BALTIMORE (AP) _ A study in mice suggests that an enzyme in the brain plays a key role in brain damage from stroke, boosting the idea that blocking this substance might reduce stroke damage in people.

The work also might provide insights into such conditions as Alzheimer's and Parkinson's diseases.

The enzyme normally repairs DNA. Researchers at the Johns Hopkins University School of Medicine suggest that a stroke throws this enzyme into overdrive, leading to cell death.

The enzyme, called PARP, previously had been suggested as playing a critical role in brain cell destruction after stroke. Scientists hope to develop a drug that can be given after a stroke to block PARP's effects, and so limit brain cell death.

The new work is reported in the October issue of the journal Nature Medicine by Valina Dawson, Dr. Solomon Snyder and Richard Traystman and other scientists at Hopkins and elsewhere.

They studied the effect of PARP by creating a strain of mice that lacked it. Then they temporarily interrupted the blood supply to part of the animals' brains to simulate a stroke.

The mice that lacked PARP showed about 80 percent less brain cell destruction than other mice did.

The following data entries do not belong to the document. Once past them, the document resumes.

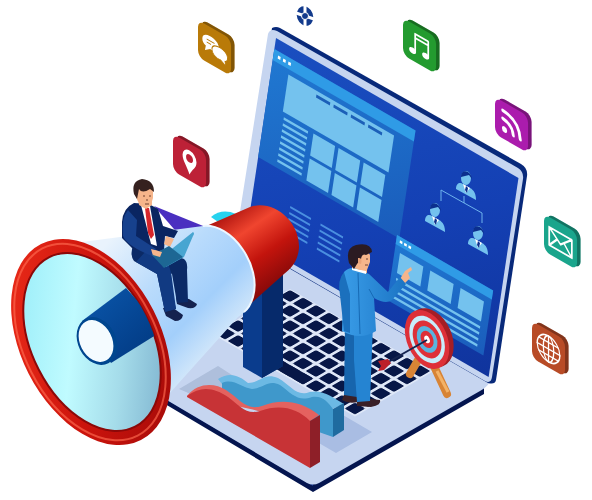
<!DOCTYPE html>
<html lang="en">
<head>
<meta charset="utf-8">
<title>Digital marketing illustration</title>
<style>
:root{--navy:#04154f;--ink:#0a1f5c;--screen:#1440b4;--panel:#1c6cc9;--bar:#2f9be6;--sky:#74c2ee;--frame:#c6d5f0;--edge:#08297a;--red:#d4180f;--suit:#2386d6;--skin:#f6b58b;--white:#fff}
html,body{margin:0;background:var(--white);overflow:hidden}
.artboard{display:block;width:592px;height:500px}
.sky{fill:var(--sky)}
.navy{fill:var(--navy)}
.skin{fill:var(--skin)}
.white{fill:var(--white)}
.glyph{fill:none;stroke:var(--white);stroke-width:2;stroke-linecap:round;stroke-linejoin:round}
.copy{fill:none;stroke:var(--sky);stroke-width:2.4}
</style>
</head>
<body>
<svg class="artboard" viewBox="0 0 592 500" role="img" aria-label="Isometric laptop with a megaphone, two businessmen, a target and app icons">
<defs>
  <linearGradient id="display" x1="0" y1="0" x2="1" y2="1"><stop offset="0" stop-color="#1a4fc0"/><stop offset=".55" stop-color="#1440b4"/><stop offset="1" stop-color="#10349d"/></linearGradient>
  <linearGradient id="window" x1="0" y1="0" x2="1" y2="1"><stop offset="0" stop-color="#2079d2"/><stop offset="1" stop-color="#1a5cbb"/></linearGradient>
  <linearGradient id="cone" gradientUnits="userSpaceOnUse" x1="110" y1="240" x2="225" y2="350"><stop offset="0" stop-color="#e9f3fd"/><stop offset=".4" stop-color="#b9dbfc"/><stop offset=".7" stop-color="#a3cffb"/><stop offset="1" stop-color="#dcecfa"/></linearGradient>
  <linearGradient id="bowl" x1="0" y1="0" x2="1" y2="1"><stop offset="0" stop-color="#8fe9f7"/><stop offset=".4" stop-color="#c0fbff"/><stop offset=".65" stop-color="#a5dcea"/><stop offset="1" stop-color="#6fa3c4"/></linearGradient>
  <linearGradient id="cap" gradientUnits="userSpaceOnUse" x1="225" y1="210" x2="280" y2="290"><stop offset="0" stop-color="#a80f0c"/><stop offset=".3" stop-color="#f0452f"/><stop offset=".6" stop-color="#c3140d"/><stop offset="1" stop-color="#7c0708"/></linearGradient>
  <linearGradient id="rim" x1="0" y1="0" x2="1" y2="1"><stop offset="0" stop-color="#f0301c"/><stop offset=".5" stop-color="#cc140c"/><stop offset="1" stop-color="#9c0808"/></linearGradient>
  <linearGradient id="tube" x1="0" y1="0" x2="1" y2="1"><stop offset="0" stop-color="#0b58ad"/><stop offset="1" stop-color="#00357c"/></linearGradient>
  <linearGradient id="jacket" x1="0" y1="0" x2="1" y2="0"><stop offset="0" stop-color="#3a9de8"/><stop offset="1" stop-color="#1b74c4"/></linearGradient>
  <pattern id="keys" width="15" height="15" patternUnits="userSpaceOnUse"><rect x="1" y="1" width="12" height="12" rx="1.5" fill="#071747"/></pattern>
  <clipPath id="bowl-clip"><ellipse cx="92" cy="342" rx="60" ry="95" transform="rotate(-27 92 342)"/></clipPath>
  <g id="tile">
    <rect x="4" y="-3" width="38" height="37" rx="7" fill="currentColor"/>
    <rect x="4" y="-3" width="38" height="37" rx="7" fill="#000" opacity=".3"/>
    <rect width="38" height="37" rx="7" fill="currentColor"/>
  </g>
  <g id="contact">
    <path class="sky" d="M-10 5C-10-1-6-2-3 0L4 4C8 6 10 10 10 16Z"/>
    <ellipse class="sky" cx="0" cy="-6" rx="5" ry="7"/>
    <path fill="#0b2f8e" d="M-5-7C-5-16 5-14 6-5L3-9Z"/>
    <path class="white" d="M-3 0L0 9L4 4Z"/>
    <path fill="#0b2f8e" d="M0 2L2 4L1 9L-1 6Z"/>
  </g>
  <g id="paragraph"><path class="copy" d="M0 0H28M0 6H28M0 12H28M0 18H28M0 24H28M0 30H28M0 36H28M0 42H28"/></g>
</defs>

<g id="backdrop-shards">
  <path fill="#4a2fc0" d="M154 206L218 232L180 236Z"/>
  <path fill="#27d3ef" d="M211 217Q222 208 236 214L224 226Z"/>
</g>

<g id="laptop">
  <path class="navy" d="M160 392L313 482L484 386V394L313 492L160 401Z"/>
  <path fill="#1a3d94" d="M160 391L313 481V486L160 396Z"/>
  <path fill="var(--frame)" d="M283 264L490 382Q486 388 480 391L319 483Q313 486 307 483L160 396Z"/>
  <g transform="matrix(.866 .5 -.866 .5 290 289)">
    <rect width="165" height="90" fill="#dfe8f8"/>
    <rect width="165" height="90" fill="url(#keys)"/>
    <rect x="46" y="76" width="57" height="12" rx="1.5" fill="#071747"/>
  </g>
  <path fill="#a9bde3" d="M300 432L336 411L372 432L336 453Z"/>
  <path fill="var(--edge)" d="M272 28Q276 26 280 28L521 164Q528 168 527 176L496 380Q495 385 488 383L240 240Z"/>
  <path fill="var(--frame)" d="M268 34Q270 28 277 31L518 168Q524 172 523 179L492 377Q491 384 485 381L236 237Z"/>
  <g id="screen" transform="matrix(.866 .5 -.15 1 276 38)">
    <rect width="280" height="199" fill="url(#display)"/>
    <g id="main-window">
      <rect y="11" width="163" height="108" fill="url(#window)"/>
      <rect y="11" width="163" height="11" fill="var(--bar)"/>
      <path d="M5 16.500h3m3 0h3m3 0h3" stroke="#fff" stroke-width="3"/>
      <rect class="sky" x="19" y="27" width="122" height="37"/>
      <path d="M52 32H68M72 32H88M92 32H108M112 32H128" stroke="#1c5fb8" stroke-width="3"/>
      <use href="#paragraph" x="21" y="70"/>
      <g class="sky"><path d="M55 68h25v22h-25zM84 68h25v22h-25zM113 68h25v22h-25zM55 93h25v22h-25zM84 93h25v22h-25zM113 93h25v22h-25z"/></g>
    </g>
    <g id="text-columns" fill="none" stroke="#4a8fe0" stroke-width="2.200">
      <path d="M42 148H66M42 154H66M42 160H66M42 166H66M42 172H66M77 148H103M77 154H103M77 160H103M77 166H103M77 172H103"/>
    </g>
    <g id="side-window">
      <rect x="160" y="117" width="111" height="65" fill="url(#window)"/>
      <rect x="160" y="117" width="111" height="9" fill="var(--bar)"/>
      <path d="M164 121.500h3m2 0h3m2 0h3" stroke="#fff" stroke-width="2.500"/>
      <path class="sky" d="M166 132h27v20h-27zM201 132h27v20h-27zM236 132h27v20h-27z"/>
      <path class="copy" d="M166 158H263M166 164H263M166 170H263M166 176H263"/>
    </g>
  </g>
  <g id="team-chart">
    <path d="M441 201V190L482 213V223M464 196V203" fill="none" stroke="#6fb4ee"/>
    <use href="#contact" x="466" y="184"/><use href="#contact" x="435" y="216"/><use href="#contact" x="478" y="239"/>
  </g>
</g>

<g id="megaphone">
  <path fill="#0a3c8d" d="M243 292L283 270V366L262 378L243 367Z"/>
  <path fill="#062a6b" d="M262 290L283 268V366L262 378Z"/>
  <path fill="url(#cap)" d="M204 227L250 207C273 199 300 221 299 248C298 260 292 268 284 274L246 308Z"/>
  <path fill="url(#cone)" d="M52 246L203 226C232 223 262 266 253 297C251 306 246 312 238 317L160 404Z"/>
  <path fill="none" stroke="#eef7ff" stroke-width="2" d="M203 226C232 223 262 266 253 297C251 304 248 309 244 312"/>
  <ellipse cx="91" cy="342" rx="70" ry="110" transform="rotate(-27 91 342)" fill="url(#rim)"/>
  <ellipse cx="90" cy="342" rx="66" ry="105" transform="rotate(-27 90 342)" fill="none" stroke="#ff6a50" stroke-width="2" opacity=".65"/>
  <ellipse cx="92" cy="342" rx="60" ry="95" transform="rotate(-27 92 342)" fill="url(#bowl)" stroke="#8c0808" stroke-width="2"/>
  <g clip-path="url(#bowl-clip)">
    <path fill="url(#tube)" d="M82 321L126 288L164 330L111 363Z"/>
    <ellipse cx="97" cy="341" rx="19" ry="25" transform="rotate(-27 97 341)" fill="#00468f"/>
    <ellipse cx="96" cy="341" rx="16" ry="22" transform="rotate(-27 96 341)" fill="#f4fbff"/>
  </g>
</g>

<g id="wave-charts">
  <path fill="#aebfdc" d="M179 389L218 366L246 384L214 404Z"/>
  <path fill="#6cb9e4" d="M218 379C230 371 240 376 248 383C260 383 264 372 278 378C292 386 296 397 310 392C322 389 334 398 344 404L332 409L222 384Z"/>
  <path fill="#3f98cb" d="M222 383C234 378 242 388 252 389C264 388 268 379 280 385C292 394 298 402 312 397C322 395 328 402 333 409V437L222 398Z"/>
  <path fill="#1f6b9f" d="M333 409L344 403V430L333 437Z"/>
  <path fill="#e4625f" d="M187 396C198 382 215 383 226 390C240 399 246 411 262 406C280 399 300 400 319 415L309 422L200 398Z"/>
  <path fill="#c73336" d="M187 396C201 385 215 388 228 397C240 406 246 415 260 411C280 404 297 408 310 421V468L187 397Z"/>
  <path fill="#8e1f28" d="M310 421L320 415V462L310 468Z"/>
</g>

<g id="seated-man">
  <path fill="#14224f" d="M163 308Q170 305 176 310L183 315Q182 321 175 321L166 316ZM176 297L189 299L197 304Q196 309 188 308L177 304Z"/>
  <path fill="#0b2a66" d="M134 244L160 250L184 259Q188 262 187 270L188 302L177 303L172 274L168 272L176 309L165 312L157 274L134 261Q129 254 134 244Z"/>
  <path fill="#113a82" d="M146 251L168 264Q171 270 172 279L176 309L165 312L157 274L136 262Z"/>
  <path fill="#0a2561" d="M134 203Q123 208 122 222V238L134 250L164 250L165 236L174 238L178 231L163 226L158 209L149 204Z"/>
  <path class="white" d="M141 205L150 206L157 246L151 244Z"/>
  <path fill="#d7262b" d="M145 208L149 208L154 235L151 239L148 233Z"/>
  <path fill="#17418d" d="M128 210Q121 218 123 236Q127 246 152 256L156 249L136 236L137 220Z"/>
  <path class="skin" d="M138 196H152V205L146 209L139 205ZM151 249L162 252L161 258L153 256ZM166 236L174 239L170 247L164 244Z"/>
  <path class="skin" d="M136 188Q144 183 153 188V198Q151 207 145 208Q138 205 136 196Z"/>
  <path fill="#35211f" d="M134 194Q131 181 142 179Q154 180 154 192L150 189Q142 194 139 189L137 199Z"/>
  <path d="M143 196h2m4 0h2m-4 3v2m-2 3h4" stroke="#70402e" fill="none"/>
  <path fill="#48a5d1" d="M168 252L193 232Q195 233 193 236L184 257L166 267Z"/>
  <path fill="#1d6794" d="M152 255L169 246L183 257L164 268Z"/>
  <path class="skin" d="M154 250L162 252L160 257L153 255Z"/>
</g>

<g id="target">
  <path d="M418 360L410 374M433 364L447 394" stroke="#d88435" stroke-width="8" stroke-linecap="round"/>
  <path d="M437 371L448 392" stroke="#f3b267" stroke-width="3"/>
  <g transform="rotate(-24 428 339)">
    <ellipse cx="431" cy="339" rx="21" ry="31" fill="#a51e25"/>
    <ellipse cx="427" cy="339" rx="20" ry="31" fill="#de3038"/>
    <ellipse cx="427" cy="339" rx="16" ry="25" fill="#c8ecfa"/>
    <ellipse cx="427" cy="339" rx="13" ry="20" fill="#de3038"/>
    <ellipse cx="427" cy="339" rx="9.500" ry="14" fill="#59b4df"/>
    <ellipse cx="427" cy="339" rx="6" ry="9" fill="#de3038"/>
    <ellipse cx="427" cy="339" rx="2.500" ry="4" fill="#fff"/>
  </g>
  <path d="M383 365L427 340" stroke="#152450" stroke-width="2"/>
  <path fill="#bd2029" d="M378 361L388 359L391 363L384 370L378 371L381 366Z"/>
</g>

<g id="standing-man">
  <path fill="#3a2027" d="M345 392L357 394L358 402Q348 404 342 400ZM357 398L370 399L380 400Q382 405 371 407L357 406Z"/>
  <path fill="#1765ad" d="M345 325L360 329L357 397L344 395Z"/>
  <path fill="#2584d2" d="M354 328L373 324L370 401L357 402L354 360Z"/>
  <path class="skin" d="M352 262L367 264V274L352 275ZM400 279L405 271L411 267L412 270L408 273L410 278L403 285Z"/>
  <path fill="url(#jacket)" d="M344 272Q350 266 357 269L369 274L388 292L400 277L406 284L392 300Q386 305 374 298L376 331Q360 341 342 331Z"/>
  <path fill="#1b70bd" d="M344 272Q337 280 340 295L344 331L350 333L350 294Z"/>
  <path d="M358 273L360 334M374 298L369 289" stroke="#166ab5" fill="none"/>
  <path class="white" d="M352 268L366 271L366 274L352 270Z"/>
  <path class="skin" d="M352 252Q365 245 370 255L370 262L367 270Q357 272 352 263Z"/>
  <path fill="#2b1b22" d="M349 263Q345 248 356 245Q371 242 372 252L366 255Q362 253 361 259L357 264L354 269Z"/>
  <path d="M366 259h2m0 6h-3" stroke="#70402e"/>
  <path fill="#eba47a" d="M358 258Q363 257 361 264L358 263Z"/>
</g>

<g id="app-icons">
  <g transform="matrix(.87 .5 0 1 198 20)" color="#b97a08"><use href="#tile"/>
    <path class="white" d="M5 16C5 7 24 7 24 16C24 22 18 23 14 22L8 26L9 21Q5 20 5 16Z"/>
    <path class="white" stroke="#b97a08" d="M16 21C16 13 34 13 34 21Q34 25 31 26L32 30L26 27C20 28 16 25 16 21Z"/>
    <path d="M10 14H19M10 17H15" stroke="#b97a08"/>
  </g>
  <g transform="matrix(.87 .5 0 1 403 18)" color="#239b2f"><use href="#tile"/>
    <path class="glyph" d="M14 27V9H29V25M14 13H29"/><ellipse class="white" cx="11" cy="27" rx="4" ry="3"/><ellipse class="white" cx="26" cy="25" rx="4" ry="3"/>
  </g>
  <g transform="matrix(.87 .5 0 1 495 97)" color="#ab1cad"><use href="#tile"/>
    <circle class="white" cx="11" cy="27" r="3"/><path class="glyph" style="stroke-width:3.500" d="M9 17Q20 18 21 28M9 9Q28 10 29 28"/>
  </g>
  <g transform="matrix(.87 .5 0 1 173 134)" color="#bd2137"><use href="#tile"/>
    <path class="white" d="M19 31C16 24 11 21 11 15A8 8 0 0 1 27 15C27 21 22 24 19 31Z"/><circle cx="19" cy="15" r="4" fill="currentColor"/>
  </g>
  <g transform="matrix(.87 .5 0 1 544 214)" color="#1aa58c"><use href="#tile"/>
    <path class="glyph" d="M6 10H32V28H6ZM6 10L19 21L32 10M6 28L15 18M32 28L23 18"/>
  </g>
  <g transform="matrix(.87 .5 0 1 532 321)" color="#b84b26"><use href="#tile"/>
    <g class="glyph" style="stroke-width:1.500"><circle cx="19" cy="18.500" r="13"/><ellipse cx="19" cy="18.500" rx="6" ry="13"/><path d="M19 6V31M6 18.500H32M8 12H30M8 25H30"/></g>
  </g>
</g>

<g id="round-badge">
  <ellipse cx="305" cy="16" rx="8" ry="10" transform="rotate(-20 305 16)" fill="#123a8c"/>
  <path d="M305 5V27M296 13L314 19" stroke="#fff" stroke-width="3"/>
  <circle cx="305" cy="16" r="3.500" fill="#123a8c" stroke="#fff"/>
</g>
</svg>
</body>
</html>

``We replicated the experiment several times to convince ourselves that this was real,'' Ms. Dawson said.